Emily continued to live in the family home at 24 Nile Street East, Nelson, and painted and sketched for the rest of her life. In 1924 the Alexander Turnbull Library purchased sixty-three of her watercolours of New Zealand plants for ten shillings each. A set of three prints from this collection was issued in 1968 in an edition of 2,500, and in 1979 a further edition of four different prints was issued. Each of the two sets contained a folder in which a further painting was illustrated (in black and white in the first set), as well as brief notes on the plants illustrated and biographical details of Emily Harris. The second set has two other paintings reproduced on the text sheet.

Emily Harris died in Nelson on 5 August 1925, aged eighty-eight.

page 101

The illustrations

As others have noted, Emily Harris's paintings vary considerably in quality and style. The lithographs in New Zealand Flowers, New Zealand Berries and New Zealand Ferns are very well composed and accurate. In the hand-coloured versions the colouring, though rather subdued, is reasonably true to life. However, these lack fine details of, for example, leaf venation and flower structure. The books lack a text except for the scientific and Maori or popular names of each plant and a sentence or two about the plant and its distribution. This information is printed below each illustration. New Zealand Berries should have been titled New Zealand Fruits, for several of the fruits illustrated are not, strictly speaking, berries.

Some of the watercolours in the Alexander Turnbull collection are fine works of art, rather than good examples of scientific botanical illustration. Janet Paul, well-known art historian, (in Women in New Zealand Society, edited by Phillida Bunkle and Beryl Hughes, published by George Allen & Unwin, 1980) described the watercolours as "poetic realisations which try to evoke the essence of a particular plant in a way more akin to a Chinese brush drawing than to the precise elegance of the French botanical engravings".

The pen, ink and watercolour originals for the unpublished New Zealand Mountain Flora (PLATES 33 and 34) are superb examples of botanical illustration. They are quite finely detailed, especially the creeping lawyer (Plate 34), and vividly and accurately coloured. The plants are shown in their environments, and this represents an advance on most of the botanical illustrations of predecessors and contemporaries. It may be that in some instances, where the plants seem to fit "uneasily" into their background, that Emily Harris did not see them in their natural habitat. In such cases the background seems to have been painted from a photograph. The twenty-nine illustrations (which include a frontispiece) are on paper about 25 x 31 centimetres and are watercolours with outlines in Indian ink. Each illustration is accompanied by a brief text, giving some details of the plants and their distribution. As was fashionable in the Victorian age, some plants are the subject of "delightfully awful" poems, written by the artist. Thus the edelweiss (Plate 33):

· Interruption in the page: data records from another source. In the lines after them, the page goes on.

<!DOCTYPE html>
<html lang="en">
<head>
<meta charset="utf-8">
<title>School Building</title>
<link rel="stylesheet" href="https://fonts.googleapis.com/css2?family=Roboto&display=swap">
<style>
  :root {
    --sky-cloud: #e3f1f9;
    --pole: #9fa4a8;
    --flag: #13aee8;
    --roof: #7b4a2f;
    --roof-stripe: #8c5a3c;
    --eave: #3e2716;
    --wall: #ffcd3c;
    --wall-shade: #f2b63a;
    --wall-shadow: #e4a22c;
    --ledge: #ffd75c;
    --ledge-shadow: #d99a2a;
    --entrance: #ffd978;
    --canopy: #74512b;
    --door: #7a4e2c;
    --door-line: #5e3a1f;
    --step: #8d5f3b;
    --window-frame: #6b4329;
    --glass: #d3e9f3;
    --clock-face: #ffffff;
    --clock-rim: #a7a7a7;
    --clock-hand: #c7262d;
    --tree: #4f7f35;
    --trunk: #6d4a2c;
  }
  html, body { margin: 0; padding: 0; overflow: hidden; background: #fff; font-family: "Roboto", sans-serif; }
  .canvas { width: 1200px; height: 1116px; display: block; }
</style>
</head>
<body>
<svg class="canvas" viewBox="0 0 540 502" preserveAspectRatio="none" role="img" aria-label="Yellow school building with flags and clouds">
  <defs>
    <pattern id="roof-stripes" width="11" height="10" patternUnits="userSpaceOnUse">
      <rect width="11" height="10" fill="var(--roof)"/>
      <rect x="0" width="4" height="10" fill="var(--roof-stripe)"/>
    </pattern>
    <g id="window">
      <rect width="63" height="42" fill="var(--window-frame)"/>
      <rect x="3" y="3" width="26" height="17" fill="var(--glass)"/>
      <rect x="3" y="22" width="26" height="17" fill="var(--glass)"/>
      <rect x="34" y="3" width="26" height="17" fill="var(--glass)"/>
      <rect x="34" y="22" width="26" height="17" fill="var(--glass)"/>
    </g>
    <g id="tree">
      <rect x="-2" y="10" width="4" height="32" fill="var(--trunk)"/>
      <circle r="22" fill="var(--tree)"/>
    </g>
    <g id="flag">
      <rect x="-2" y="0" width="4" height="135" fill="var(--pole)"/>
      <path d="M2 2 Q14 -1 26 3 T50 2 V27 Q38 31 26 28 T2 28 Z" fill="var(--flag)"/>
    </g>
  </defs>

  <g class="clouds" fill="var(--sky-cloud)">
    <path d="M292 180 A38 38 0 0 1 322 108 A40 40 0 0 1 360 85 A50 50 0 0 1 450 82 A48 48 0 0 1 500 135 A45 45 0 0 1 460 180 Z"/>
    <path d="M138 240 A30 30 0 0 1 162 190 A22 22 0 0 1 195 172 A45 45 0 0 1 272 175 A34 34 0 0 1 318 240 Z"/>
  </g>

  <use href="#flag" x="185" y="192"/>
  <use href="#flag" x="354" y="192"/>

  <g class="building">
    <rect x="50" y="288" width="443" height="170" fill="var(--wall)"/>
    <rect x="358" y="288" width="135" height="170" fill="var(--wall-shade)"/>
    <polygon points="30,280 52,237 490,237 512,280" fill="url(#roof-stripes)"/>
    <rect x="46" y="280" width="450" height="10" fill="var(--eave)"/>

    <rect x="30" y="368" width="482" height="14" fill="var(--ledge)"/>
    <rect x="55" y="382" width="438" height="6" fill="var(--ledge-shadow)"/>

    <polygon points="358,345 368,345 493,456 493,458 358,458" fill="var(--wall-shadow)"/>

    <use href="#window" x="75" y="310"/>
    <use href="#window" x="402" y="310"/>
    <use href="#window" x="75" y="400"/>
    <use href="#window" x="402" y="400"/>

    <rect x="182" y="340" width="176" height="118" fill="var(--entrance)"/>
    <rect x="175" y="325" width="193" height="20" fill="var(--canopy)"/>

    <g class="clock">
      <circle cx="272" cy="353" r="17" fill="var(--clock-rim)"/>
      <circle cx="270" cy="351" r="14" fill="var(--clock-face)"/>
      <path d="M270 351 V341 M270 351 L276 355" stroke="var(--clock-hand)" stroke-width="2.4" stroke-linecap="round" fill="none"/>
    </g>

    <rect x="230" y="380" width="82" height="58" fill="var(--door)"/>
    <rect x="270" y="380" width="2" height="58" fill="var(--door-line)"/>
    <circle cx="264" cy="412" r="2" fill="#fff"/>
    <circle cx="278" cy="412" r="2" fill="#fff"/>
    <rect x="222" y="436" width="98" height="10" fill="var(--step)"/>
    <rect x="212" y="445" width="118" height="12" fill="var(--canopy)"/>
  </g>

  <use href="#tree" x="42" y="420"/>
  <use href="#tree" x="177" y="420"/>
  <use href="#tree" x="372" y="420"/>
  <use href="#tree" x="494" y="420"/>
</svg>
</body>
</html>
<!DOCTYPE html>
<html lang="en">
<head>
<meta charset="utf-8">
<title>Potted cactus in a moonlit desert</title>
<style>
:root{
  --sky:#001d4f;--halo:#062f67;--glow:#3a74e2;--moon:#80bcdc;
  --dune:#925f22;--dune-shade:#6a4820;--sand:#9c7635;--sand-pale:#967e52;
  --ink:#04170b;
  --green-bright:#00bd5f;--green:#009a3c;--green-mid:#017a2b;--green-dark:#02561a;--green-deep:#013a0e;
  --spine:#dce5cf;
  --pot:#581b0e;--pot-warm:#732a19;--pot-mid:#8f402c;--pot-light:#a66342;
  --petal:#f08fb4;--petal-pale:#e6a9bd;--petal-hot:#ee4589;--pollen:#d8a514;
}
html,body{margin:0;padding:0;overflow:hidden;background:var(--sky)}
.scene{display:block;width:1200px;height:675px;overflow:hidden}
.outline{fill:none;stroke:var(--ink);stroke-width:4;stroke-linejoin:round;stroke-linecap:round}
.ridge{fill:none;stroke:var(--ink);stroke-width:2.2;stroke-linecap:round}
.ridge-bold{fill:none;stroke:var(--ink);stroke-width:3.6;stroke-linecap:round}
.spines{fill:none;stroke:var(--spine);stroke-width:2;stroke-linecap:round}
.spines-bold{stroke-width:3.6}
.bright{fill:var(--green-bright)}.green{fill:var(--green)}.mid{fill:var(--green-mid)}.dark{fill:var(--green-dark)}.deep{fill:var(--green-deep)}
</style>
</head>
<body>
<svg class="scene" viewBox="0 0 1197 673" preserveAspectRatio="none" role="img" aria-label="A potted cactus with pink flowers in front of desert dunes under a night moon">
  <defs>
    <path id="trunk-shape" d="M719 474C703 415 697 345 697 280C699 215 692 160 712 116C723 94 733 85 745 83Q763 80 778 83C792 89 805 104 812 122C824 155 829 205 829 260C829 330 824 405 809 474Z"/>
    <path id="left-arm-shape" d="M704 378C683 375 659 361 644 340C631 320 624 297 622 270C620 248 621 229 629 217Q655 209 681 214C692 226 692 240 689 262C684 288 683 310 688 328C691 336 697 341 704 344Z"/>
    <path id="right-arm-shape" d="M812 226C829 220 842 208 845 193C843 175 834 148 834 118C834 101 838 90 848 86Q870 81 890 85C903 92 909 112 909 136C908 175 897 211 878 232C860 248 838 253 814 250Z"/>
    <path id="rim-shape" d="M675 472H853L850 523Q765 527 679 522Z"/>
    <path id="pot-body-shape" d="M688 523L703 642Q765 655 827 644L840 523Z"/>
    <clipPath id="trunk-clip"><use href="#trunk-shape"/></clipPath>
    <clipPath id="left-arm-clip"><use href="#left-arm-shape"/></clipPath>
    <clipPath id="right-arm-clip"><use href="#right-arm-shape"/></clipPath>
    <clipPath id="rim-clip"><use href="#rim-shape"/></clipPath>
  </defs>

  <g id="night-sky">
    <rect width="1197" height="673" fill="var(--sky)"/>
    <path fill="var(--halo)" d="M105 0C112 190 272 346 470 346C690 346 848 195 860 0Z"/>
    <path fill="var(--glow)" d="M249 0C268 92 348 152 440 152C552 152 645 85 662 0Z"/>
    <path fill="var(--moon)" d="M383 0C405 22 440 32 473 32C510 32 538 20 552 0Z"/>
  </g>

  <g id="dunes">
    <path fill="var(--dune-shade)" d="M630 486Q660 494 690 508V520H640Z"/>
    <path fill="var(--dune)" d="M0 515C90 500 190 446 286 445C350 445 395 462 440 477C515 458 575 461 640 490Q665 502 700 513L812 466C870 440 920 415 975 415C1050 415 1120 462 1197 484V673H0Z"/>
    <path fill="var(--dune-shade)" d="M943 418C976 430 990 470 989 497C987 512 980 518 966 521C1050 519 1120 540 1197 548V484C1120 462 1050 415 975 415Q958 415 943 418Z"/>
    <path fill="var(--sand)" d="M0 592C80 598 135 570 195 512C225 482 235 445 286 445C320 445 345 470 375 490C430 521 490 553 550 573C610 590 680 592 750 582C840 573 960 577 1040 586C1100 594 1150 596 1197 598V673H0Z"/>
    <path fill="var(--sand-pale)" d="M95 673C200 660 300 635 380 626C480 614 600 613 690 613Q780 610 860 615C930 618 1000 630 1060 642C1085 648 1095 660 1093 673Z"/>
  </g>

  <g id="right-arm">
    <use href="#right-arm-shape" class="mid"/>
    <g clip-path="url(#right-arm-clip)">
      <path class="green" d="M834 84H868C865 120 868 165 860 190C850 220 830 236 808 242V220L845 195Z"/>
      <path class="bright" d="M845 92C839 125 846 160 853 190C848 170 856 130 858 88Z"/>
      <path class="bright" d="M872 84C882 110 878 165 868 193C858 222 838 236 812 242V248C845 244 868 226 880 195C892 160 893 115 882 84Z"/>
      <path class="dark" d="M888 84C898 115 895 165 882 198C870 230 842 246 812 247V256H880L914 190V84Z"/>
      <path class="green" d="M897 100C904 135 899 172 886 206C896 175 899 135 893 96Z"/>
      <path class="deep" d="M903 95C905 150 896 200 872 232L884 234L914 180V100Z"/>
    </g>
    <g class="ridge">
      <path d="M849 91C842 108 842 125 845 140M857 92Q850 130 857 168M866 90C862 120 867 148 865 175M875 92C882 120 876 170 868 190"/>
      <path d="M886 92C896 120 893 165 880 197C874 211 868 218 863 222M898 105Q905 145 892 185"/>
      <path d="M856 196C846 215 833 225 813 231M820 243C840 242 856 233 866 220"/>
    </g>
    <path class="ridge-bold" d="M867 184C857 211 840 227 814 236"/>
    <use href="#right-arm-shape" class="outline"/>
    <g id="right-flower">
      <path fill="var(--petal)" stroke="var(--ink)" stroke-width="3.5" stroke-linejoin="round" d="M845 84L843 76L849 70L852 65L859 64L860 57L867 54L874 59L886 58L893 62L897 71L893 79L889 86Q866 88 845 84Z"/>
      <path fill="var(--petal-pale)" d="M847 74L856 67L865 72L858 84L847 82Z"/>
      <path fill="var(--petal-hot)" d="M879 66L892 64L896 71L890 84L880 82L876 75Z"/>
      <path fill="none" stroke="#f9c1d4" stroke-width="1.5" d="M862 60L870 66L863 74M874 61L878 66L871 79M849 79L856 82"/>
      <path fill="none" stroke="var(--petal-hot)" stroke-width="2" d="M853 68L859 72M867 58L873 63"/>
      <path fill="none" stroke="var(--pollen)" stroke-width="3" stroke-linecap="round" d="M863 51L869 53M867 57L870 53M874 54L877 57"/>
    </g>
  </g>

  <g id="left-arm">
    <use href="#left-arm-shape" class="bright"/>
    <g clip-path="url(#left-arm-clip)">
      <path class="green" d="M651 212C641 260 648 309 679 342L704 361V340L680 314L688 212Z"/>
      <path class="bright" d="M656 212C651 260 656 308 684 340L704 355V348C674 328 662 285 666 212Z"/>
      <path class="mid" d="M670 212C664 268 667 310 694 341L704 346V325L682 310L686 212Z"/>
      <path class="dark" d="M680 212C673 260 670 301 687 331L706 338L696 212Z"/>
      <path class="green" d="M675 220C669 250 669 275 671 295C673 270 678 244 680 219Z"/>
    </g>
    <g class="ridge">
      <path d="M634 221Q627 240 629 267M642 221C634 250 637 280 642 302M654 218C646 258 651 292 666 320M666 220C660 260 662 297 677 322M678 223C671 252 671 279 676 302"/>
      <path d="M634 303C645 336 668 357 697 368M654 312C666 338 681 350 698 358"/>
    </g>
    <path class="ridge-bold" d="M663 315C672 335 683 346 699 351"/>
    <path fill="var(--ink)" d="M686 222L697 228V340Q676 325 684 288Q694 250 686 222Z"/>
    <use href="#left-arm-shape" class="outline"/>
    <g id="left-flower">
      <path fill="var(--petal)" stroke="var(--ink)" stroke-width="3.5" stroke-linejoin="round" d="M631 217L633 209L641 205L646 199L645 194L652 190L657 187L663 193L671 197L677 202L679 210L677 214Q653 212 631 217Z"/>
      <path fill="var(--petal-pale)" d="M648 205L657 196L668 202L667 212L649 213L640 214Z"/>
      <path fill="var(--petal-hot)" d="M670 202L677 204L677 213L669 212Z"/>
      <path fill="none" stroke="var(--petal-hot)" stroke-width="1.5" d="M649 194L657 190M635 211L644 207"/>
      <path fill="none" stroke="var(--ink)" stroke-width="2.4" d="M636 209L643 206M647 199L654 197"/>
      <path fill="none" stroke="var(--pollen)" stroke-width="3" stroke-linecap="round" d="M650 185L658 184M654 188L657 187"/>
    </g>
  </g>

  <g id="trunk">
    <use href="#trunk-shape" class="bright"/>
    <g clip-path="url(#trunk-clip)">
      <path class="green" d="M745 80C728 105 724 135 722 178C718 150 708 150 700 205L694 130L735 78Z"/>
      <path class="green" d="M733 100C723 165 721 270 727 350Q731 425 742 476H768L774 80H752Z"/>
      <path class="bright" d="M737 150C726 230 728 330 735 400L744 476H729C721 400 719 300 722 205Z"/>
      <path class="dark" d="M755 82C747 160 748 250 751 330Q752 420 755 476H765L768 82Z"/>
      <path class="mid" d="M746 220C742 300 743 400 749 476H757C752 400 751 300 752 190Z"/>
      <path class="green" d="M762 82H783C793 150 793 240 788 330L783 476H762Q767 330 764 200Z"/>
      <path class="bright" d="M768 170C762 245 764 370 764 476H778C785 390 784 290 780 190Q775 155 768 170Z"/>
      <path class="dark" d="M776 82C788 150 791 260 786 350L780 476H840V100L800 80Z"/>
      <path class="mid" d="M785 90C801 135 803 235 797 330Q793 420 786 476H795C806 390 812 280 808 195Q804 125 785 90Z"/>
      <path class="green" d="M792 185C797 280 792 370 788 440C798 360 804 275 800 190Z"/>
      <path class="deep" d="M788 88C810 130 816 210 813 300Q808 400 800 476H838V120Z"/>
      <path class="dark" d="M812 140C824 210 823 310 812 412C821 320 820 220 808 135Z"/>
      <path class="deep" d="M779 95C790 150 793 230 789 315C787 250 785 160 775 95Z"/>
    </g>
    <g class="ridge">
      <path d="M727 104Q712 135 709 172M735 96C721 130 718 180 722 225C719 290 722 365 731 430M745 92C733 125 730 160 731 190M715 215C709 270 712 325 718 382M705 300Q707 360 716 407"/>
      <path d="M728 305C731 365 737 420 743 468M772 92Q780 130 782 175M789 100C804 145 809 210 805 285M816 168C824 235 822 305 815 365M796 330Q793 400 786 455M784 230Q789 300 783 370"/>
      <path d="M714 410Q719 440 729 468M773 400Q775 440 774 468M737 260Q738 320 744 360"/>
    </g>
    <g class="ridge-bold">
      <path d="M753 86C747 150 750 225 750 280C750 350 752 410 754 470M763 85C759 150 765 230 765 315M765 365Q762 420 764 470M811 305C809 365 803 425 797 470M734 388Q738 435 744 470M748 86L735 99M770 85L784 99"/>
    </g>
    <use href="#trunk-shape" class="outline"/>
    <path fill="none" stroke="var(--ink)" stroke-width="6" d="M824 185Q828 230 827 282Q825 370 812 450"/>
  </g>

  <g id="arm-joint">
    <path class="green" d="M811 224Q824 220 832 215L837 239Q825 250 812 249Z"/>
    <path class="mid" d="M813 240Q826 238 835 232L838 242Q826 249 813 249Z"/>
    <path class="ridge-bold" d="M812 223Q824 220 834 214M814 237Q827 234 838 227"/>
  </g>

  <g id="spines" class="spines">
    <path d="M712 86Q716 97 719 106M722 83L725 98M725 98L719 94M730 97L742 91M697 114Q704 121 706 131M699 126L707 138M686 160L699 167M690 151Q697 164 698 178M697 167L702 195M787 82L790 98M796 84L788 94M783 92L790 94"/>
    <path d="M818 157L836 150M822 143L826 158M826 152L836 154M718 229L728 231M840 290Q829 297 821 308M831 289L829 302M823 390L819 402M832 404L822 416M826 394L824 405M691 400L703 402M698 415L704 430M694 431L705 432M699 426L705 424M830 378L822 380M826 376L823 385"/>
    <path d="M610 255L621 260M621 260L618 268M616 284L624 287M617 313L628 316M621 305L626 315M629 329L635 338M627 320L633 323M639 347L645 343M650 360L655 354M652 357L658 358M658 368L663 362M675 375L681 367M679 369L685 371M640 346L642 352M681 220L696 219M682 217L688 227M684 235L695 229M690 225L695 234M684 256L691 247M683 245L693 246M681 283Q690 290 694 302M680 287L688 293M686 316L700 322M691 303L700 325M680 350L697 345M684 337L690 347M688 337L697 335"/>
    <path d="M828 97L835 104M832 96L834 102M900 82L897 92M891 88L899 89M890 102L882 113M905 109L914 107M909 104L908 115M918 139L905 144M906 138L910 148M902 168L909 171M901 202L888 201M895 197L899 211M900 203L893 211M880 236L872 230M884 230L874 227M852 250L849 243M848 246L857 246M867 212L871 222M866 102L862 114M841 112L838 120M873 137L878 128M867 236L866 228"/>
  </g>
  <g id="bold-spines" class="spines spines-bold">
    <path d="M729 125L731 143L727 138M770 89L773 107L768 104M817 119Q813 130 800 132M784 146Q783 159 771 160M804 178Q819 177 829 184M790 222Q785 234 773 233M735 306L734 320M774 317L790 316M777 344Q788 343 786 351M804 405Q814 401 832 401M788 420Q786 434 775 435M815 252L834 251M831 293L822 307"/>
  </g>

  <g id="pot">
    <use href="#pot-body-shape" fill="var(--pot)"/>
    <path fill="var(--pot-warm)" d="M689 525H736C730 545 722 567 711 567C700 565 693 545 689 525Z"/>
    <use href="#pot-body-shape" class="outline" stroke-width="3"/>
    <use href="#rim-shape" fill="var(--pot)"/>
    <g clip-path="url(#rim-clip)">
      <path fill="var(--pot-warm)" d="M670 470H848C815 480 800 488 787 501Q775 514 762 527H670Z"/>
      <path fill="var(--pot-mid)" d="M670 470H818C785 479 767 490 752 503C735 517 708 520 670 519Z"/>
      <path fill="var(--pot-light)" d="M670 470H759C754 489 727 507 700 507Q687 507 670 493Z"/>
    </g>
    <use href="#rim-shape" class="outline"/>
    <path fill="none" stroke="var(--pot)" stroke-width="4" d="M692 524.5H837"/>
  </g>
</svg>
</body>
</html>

Enwrapped in garments soft and warm,
As robes of eider down,
And velvet capes, all starred with gold,
Serve for a royal crown.

Straight to the skies their upward gaze,
Unchecked, unblenched they turn,
As if to reach some loftier plane,
These gentle flowerets yearn.